Previously, Facebook would freeze the deceased user’s account, while also add the word “Remembering” next to the person’s name and remove any ads from the profile page. This option for “Memorialized Accounts” is still the default. But now Facebook is letting users in the U.S. to pick a “legacy contact” to post on their page after they die, manage friend requests, update their profile picture and cover photo as well as archive content.

“Facebook is a place to share and connect with friends and family. For many of us, it’s also a place to remember and honor those we’ve lost. When a person passes away, their account can become a memorial of their life, friendships and experiences,” the social networking giant explained in a blog post detailing the new feature.

“Until now, when someone passed away, we offered a basic memorialized account which was viewable, but could not be managed by anyone. By talking to people who have experienced loss, we realized there is more we can do to support those who are grieving and those who want a say in what happens to their account after death.”

“If someone chooses, they may give their legacy contact permission to download an archive of the photos, posts and profile information they shared on Facebook. Other settings will remain the same as before the account was memorialized.”

However, the feature will not let the “Legacy Contact” view or answer private messages sent to the original account holder, edit old posts or delete the entire account, the company noted. Users will also have the option to get their accounts deleted after their death, which was not possible before.

Interested users can add a legacy contact through Settings > Security > Legacy Contact.

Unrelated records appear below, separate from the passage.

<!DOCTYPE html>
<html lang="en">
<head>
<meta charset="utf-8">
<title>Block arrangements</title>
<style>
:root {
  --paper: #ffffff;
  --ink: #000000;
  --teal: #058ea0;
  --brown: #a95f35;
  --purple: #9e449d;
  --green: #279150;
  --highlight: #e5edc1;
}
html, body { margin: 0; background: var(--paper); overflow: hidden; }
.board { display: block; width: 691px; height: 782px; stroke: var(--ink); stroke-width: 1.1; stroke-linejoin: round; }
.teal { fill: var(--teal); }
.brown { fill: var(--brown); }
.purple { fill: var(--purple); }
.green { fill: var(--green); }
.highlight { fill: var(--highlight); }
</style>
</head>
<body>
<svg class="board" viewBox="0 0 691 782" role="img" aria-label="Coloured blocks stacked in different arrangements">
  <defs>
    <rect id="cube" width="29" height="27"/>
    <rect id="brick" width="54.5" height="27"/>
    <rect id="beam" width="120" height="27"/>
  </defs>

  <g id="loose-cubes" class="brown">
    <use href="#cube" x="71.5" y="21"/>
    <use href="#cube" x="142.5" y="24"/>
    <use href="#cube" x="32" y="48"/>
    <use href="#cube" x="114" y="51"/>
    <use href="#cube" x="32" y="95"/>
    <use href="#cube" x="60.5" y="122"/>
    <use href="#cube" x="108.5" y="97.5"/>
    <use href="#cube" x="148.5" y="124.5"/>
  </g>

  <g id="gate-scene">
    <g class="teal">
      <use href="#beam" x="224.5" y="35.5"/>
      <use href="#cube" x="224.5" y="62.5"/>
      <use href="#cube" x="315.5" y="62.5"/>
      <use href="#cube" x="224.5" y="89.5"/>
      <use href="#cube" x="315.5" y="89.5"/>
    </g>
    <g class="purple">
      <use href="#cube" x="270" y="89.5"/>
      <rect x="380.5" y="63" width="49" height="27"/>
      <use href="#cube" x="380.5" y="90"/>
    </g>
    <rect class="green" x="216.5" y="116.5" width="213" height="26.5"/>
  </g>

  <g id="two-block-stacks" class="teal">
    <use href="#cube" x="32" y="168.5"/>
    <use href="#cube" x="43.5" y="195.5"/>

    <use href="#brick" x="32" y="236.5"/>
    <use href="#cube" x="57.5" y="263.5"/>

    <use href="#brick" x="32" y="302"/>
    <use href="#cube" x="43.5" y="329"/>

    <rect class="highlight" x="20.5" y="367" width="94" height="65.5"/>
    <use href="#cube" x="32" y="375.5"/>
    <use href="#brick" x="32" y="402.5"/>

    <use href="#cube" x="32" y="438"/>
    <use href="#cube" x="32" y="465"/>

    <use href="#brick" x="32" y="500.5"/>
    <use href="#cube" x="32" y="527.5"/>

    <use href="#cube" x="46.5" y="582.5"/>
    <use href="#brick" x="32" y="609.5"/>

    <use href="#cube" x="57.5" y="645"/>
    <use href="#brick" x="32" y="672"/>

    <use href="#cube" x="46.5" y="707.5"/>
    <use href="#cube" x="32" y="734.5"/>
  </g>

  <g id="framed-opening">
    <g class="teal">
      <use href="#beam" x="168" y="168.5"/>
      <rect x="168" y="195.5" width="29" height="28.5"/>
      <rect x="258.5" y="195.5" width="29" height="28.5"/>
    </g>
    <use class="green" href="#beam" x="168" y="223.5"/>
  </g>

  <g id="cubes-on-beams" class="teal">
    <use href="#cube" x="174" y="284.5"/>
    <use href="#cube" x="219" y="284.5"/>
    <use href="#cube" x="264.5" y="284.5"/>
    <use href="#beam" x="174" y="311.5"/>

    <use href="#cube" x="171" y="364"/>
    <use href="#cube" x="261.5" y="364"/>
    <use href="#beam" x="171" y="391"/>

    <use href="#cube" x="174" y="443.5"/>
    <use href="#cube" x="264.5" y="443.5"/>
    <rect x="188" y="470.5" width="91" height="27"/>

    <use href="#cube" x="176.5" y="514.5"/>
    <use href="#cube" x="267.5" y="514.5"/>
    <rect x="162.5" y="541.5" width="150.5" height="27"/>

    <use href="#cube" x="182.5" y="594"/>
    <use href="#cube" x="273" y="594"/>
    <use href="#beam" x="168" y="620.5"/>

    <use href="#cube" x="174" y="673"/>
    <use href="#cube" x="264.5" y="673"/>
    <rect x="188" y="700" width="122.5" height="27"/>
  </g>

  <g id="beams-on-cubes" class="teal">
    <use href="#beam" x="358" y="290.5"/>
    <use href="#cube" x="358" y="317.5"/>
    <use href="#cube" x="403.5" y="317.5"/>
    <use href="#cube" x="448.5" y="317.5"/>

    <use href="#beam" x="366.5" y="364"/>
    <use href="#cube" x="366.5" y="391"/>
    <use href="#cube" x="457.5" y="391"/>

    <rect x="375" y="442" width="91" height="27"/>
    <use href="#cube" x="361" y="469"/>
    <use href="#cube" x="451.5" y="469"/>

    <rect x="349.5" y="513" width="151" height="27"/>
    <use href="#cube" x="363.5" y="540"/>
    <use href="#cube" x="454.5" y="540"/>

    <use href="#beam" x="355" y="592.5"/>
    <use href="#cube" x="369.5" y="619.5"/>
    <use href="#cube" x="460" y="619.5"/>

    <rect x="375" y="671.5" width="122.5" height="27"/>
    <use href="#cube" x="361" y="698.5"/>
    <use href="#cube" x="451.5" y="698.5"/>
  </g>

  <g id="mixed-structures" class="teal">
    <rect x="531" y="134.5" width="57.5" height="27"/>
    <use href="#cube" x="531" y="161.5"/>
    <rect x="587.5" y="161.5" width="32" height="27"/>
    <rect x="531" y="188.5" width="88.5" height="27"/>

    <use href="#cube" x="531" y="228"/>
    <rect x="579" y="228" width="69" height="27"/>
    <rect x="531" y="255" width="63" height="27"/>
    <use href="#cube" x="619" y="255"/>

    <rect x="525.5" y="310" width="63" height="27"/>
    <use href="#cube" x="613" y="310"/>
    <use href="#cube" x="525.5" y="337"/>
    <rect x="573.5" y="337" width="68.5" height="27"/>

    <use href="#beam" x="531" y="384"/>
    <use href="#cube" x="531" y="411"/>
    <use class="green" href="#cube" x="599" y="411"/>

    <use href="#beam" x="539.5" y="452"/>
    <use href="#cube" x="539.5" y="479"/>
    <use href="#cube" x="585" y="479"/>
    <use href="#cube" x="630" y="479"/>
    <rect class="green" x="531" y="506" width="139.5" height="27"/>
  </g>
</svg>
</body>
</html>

The new Legacy contact feature is currently available for U.S. users only; support in other countries is expected to follow soon.